The onion aphid does not host alternate, but spends it entire life cycle on onion (Allium), either on the leaves or on bulbs in store. There are no sexual forms, so the species reproduces parthenogenetically all year round. Neotoxoptera formosana is native to east and south-east Asia, but is invasive in Australia, New Zealand, Hawaii, North & South America, and north-west Europe.


Whilst we make every effort to ensure that identifications are correct, we cannot absolutely warranty their accuracy. We have mostly made identifications from high resolution photos of living specimens, along with host plant identity. In the great majority of cases, identifications have been confirmed by microscopic examination of preserved specimens. We have used the keys and species accounts of Blackman & Eastop (1994) and Blackman & Eastop (2006) supplemented with Blackman (1974), Stroyan (1977), Stroyan (1984), Blackman & Eastop (1984), Heie (1980-1995), Dixon & Thieme (2007) and Blackman (2010). We fully acknowledge these authors as the source for the (summarized) taxonomic information we have presented. Any errors in identification or information are ours alone, and we would be very grateful for any corrections. For assistance on the terms used for aphid morphology we suggest the figure provided by Blackman & Eastop (2006).

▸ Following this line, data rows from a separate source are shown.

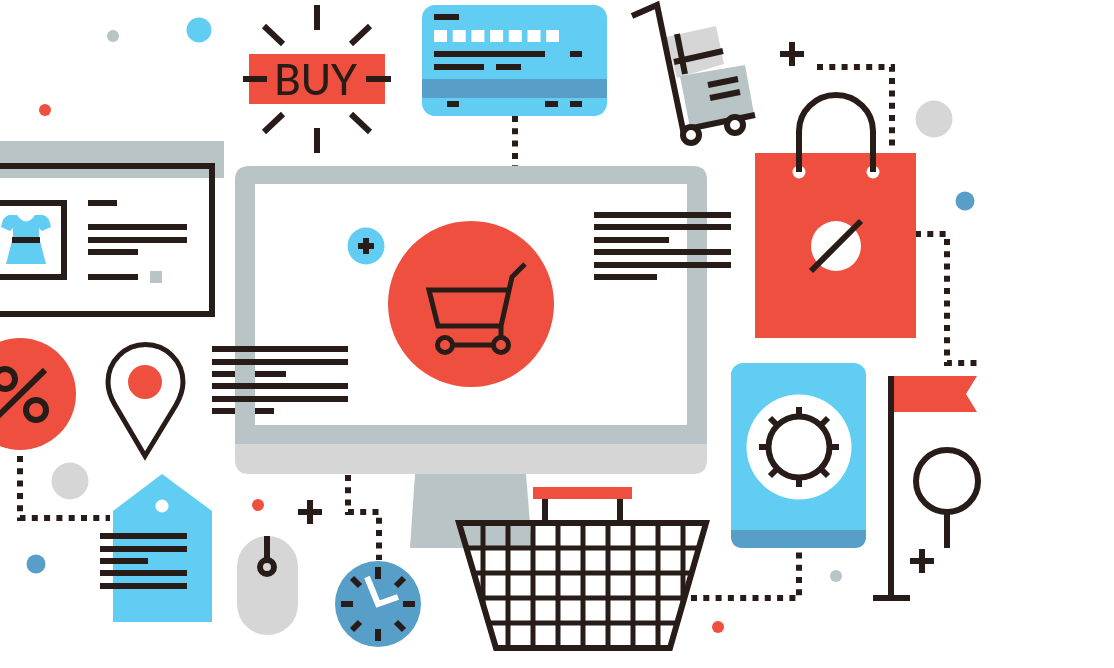
<!DOCTYPE html>
<html lang="en">
<head>
<meta charset="utf-8">
<title>Online shopping illustration</title>
<style>
:root {
  --ink: #281c18;
  --red: #ee4f3e;
  --sky: #62cdf2;
  --blue: #579fc8;
  --steel: #b8c4c5;
  --silver: #d6d6d6;
  --paper: #ffffff;
}
html, body { margin: 0; background: var(--paper); overflow: hidden; }
svg { display: block; width: 1114px; height: 668px; }
.red { fill: var(--red); }
.sky { fill: var(--sky); }
.blue { fill: var(--blue); }
.steel { fill: var(--steel); }
.silver { fill: var(--silver); }
.paper { fill: var(--paper); }
.ink { fill: var(--ink); }
.line { fill: none; stroke: var(--ink); stroke-width: 6; }
.thin { stroke-width: 5; }
.dots { fill: none; stroke: var(--ink); stroke-width: 6; stroke-dasharray: 6 6.3; }
.buy { font: 500 43px Lato, "Open Sans", sans-serif; fill: var(--ink); }
</style>
</head>
<body>
<svg viewBox="0 0 1114 668" role="img" aria-label="Online shopping icons around a computer monitor">
  <defs>
    <path id="plus" class="line" d="M-12 0H12M0 -12V12"/>
    <clipPath id="basket-shape"><path d="M459 522H707L671 648H495Z"/></clipPath>
  </defs>

  <g id="connectors" class="dots">
    <path d="M515 116V166"/>
    <path d="M817 67H892V150"/>
    <path d="M915 234H947V363H980"/>
    <path d="M20 456V518H110"/>
    <path d="M348 475V512H379V560"/>
    <path d="M691 598H799V548"/>
  </g>

  <g id="accents">
    <circle class="steel" cx="113" cy="36" r="6"/>
    <circle class="sky" cx="199" cy="30" r="12.5"/>
    <circle class="red" cx="45" cy="110" r="6"/>
    <circle class="silver" cx="934" cy="119" r="18.5"/>
    <circle class="blue" cx="965" cy="201" r="9.5"/>
    <circle class="silver" cx="70" cy="481" r="18.5"/>
    <circle class="blue" cx="36" cy="564" r="9.5"/>
    <circle class="red" cx="258" cy="505" r="6"/>
    <circle class="steel" cx="836" cy="576" r="6"/>
    <circle class="red" cx="718" cy="627" r="6"/>
    <use href="#plus" x="792" y="54"/>
    <use href="#plus" x="310" y="512"/>
    <use href="#plus" x="922" y="561"/>
  </g>

  <g id="buy-button">
    <rect class="red" x="249" y="54" width="136" height="50"/>
    <path class="line" d="M243 79H267M366 79H391M317 5V30M317 128V153M264 26L283 44M370 26L351 44M264 132L283 114M370 132L351 114"/>
    <text class="buy" x="274" y="95" textLength="83" lengthAdjust="spacingAndGlyphs">BUY</text>
  </g>

  <g id="payment-card">
    <rect class="sky" x="422" y="5" width="185" height="111" rx="13"/>
    <rect class="blue" x="422" y="79" width="185" height="19"/>
    <path d="M434 36H559" fill="none" stroke="var(--paper)" stroke-width="12" stroke-dasharray="13 5.7"/>
    <path class="line" d="M434 17H459M434 54H545M570 54H582M434 67H484M496 67H521M447 104H459M545 104H558M570 104H582"/>
  </g>

  <g id="hand-truck">
    <polygon class="silver" points="666,37 716,26 724,64 677,78"/>
    <polygon class="steel" points="680,76 745,65 754,114 690,128"/>
    <path class="line" d="M632 16L657 5L683 130L755 115"/>
    <path class="line" d="M674 62L723 51M677 34L685 74M708 85L738 79M710 98L740 92"/>
    <circle class="line paper" cx="691" cy="135" r="8" style="fill:var(--paper)"/>
    <circle class="line paper" cx="735" cy="125" r="8" style="fill:var(--paper)"/>
  </g>

  <g id="product-page">
    <rect class="steel" x="0" y="141" width="224" height="37"/>
    <path class="line" d="M0 166H212V314H0" style="fill:var(--paper)"/>
    <rect class="steel" x="0" y="169" width="209" height="9"/>
    <path class="line" d="M0 203H64V277H0"/>
    <path class="sky" d="M9 215H17Q26 228 35 215H43Q49 216 51 227L42 231L39 228V237L46 264H6L13 237V228L10 231L1 227Q3 216 9 215Z"/>
    <path class="line" d="M12 240H40M88 203H117M88 227H187M88 240H187M88 252H138M88 277H138"/>
    <rect class="steel" x="150" y="271" width="12" height="12"/>
  </g>

  <g id="monitor">
    <polygon class="steel" points="415,474 526,474 532,548 410,548"/>
    <path class="steel" d="M235 444V180Q235 166 249 166H693Q707 166 707 180V444Z"/>
    <path class="silver" d="M235 444H707V460Q707 474 693 474H249Q235 474 235 460Z"/>
    <rect class="paper" x="255" y="184" width="432" height="241"/>
    <path class="line" d="M594 215H731M594 227H731M594 240H669M594 252H731M594 265H731M594 277H657"/>
    <path class="line" d="M212 349H348M212 362H348M212 374H235M255 374H286M212 386H348M212 399H348M212 411H235M255 411H274"/>
    <circle class="sky" cx="366" cy="246" r="18.5"/>
    <path class="line" d="M358 246H374M366 238V254"/>
    <circle class="red" cx="471" cy="304" r="83"/>
    <path class="line thin" d="M525 264L512 277L501 326H438L429 290H509M501 326V337M452 345H494"/>
    <circle class="line thin" cx="445" cy="345" r="7.5"/>
    <circle class="line thin" cx="501" cy="345" r="7.5"/>
  </g>

  <g id="shopping-bag">
    <rect class="red" x="755" y="153" width="161" height="185"/>
    <circle class="paper" cx="799" cy="172" r="6.5"/>
    <circle class="paper" cx="873" cy="172" r="6.5"/>
    <path class="line" d="M799 172V131A37 36 0 0 1 873 131V172"/>
    <circle class="paper" cx="836" cy="246" r="25"/>
    <path class="line" d="M811 271L861 221"/>
  </g>

  <g id="discount-badge">
    <circle class="red" cx="20" cy="394" r="56"/>
    <path class="line" d="M-5 419L45 370"/>
    <circle class="line" cx="5" cy="379" r="10"/>
    <circle class="line" cx="36" cy="410" r="10"/>
  </g>

  <g id="map-pin">
    <path class="line thin" d="M145 456L115 405C109 395 108 389 108 382A37 37 0 0 1 183 382C183 389 181 396 176 405Z"/>
    <circle class="red" cx="145" cy="382" r="17"/>
  </g>

  <g id="price-tag">
    <polygon class="sky" points="113,511 162,474 212,511 212,622 113,622"/>
    <circle class="paper" cx="162" cy="506" r="6.5"/>
    <path class="line" d="M100 536H187M100 549H187M100 561H148M100 573H187M100 586H187"/>
  </g>

  <g id="mouse">
    <rect class="silver" x="237" y="536" width="61" height="99" rx="30.5"/>
    <path class="line" d="M267 536V561"/>
    <circle class="line" cx="267" cy="567" r="7"/>
  </g>

  <g id="clock">
    <circle class="blue" cx="378" cy="604" r="43"/>
    <path class="line" d="M378 567V579M378 629V641M341 604H353M403 604H415M352 578L360 586M404 578L396 586M352 630L360 622M404 630L396 622"/>
    <path d="M367 577L378 604L398 597" fill="none" stroke="var(--paper)" stroke-width="6"/>
  </g>

  <g id="basket">
    <rect class="red" x="533" y="487" width="99" height="12"/>
    <path class="line" d="M545 499V522M620 499V522"/>
    <path class="line thin" clip-path="url(#basket-shape)" d="M483 522V648M508 522V648M533 522V648M558 522V648M583 522V648M608 522V648M633 522V648M658 522V648M683 522V648M457 548H709M457 573H709M457 598H709M457 623H709"/>
    <path class="line" d="M459 523H706L670 648H496Z"/>
  </g>

  <g id="settings-card">
    <rect class="sky" x="731" y="363" width="135" height="185" rx="12"/>
    <path class="blue" d="M731 530H866V536Q866 548 854 548H743Q731 548 731 536Z"/>
    <circle class="paper" cx="799" cy="447" r="52.5"/>
    <circle class="line" cx="799" cy="447" r="30.5"/>
    <path class="line" d="M799 407V417M799 477V487M759 447H769M829 447H839M770 418L778 426M828 418L820 426M770 476L778 468M828 476L820 468"/>
  </g>

  <g id="flag">
    <polygon class="red" points="892,376 977,376 966,394 977,412 892,412"/>
    <path class="line" d="M891 376V598M873 598H910"/>
  </g>

  <g id="signpost">
    <circle class="line" cx="947" cy="481" r="31"/>
    <path class="line" d="M947 512V548"/>
  </g>
</svg>
</body>
</html>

Useful weblinks


  • Blackman, R.L. & Eastop, V.F. (2006). Aphids on the world's herbaceous plants and shrubs. Vols 1 and 2. John Wiley & Sons.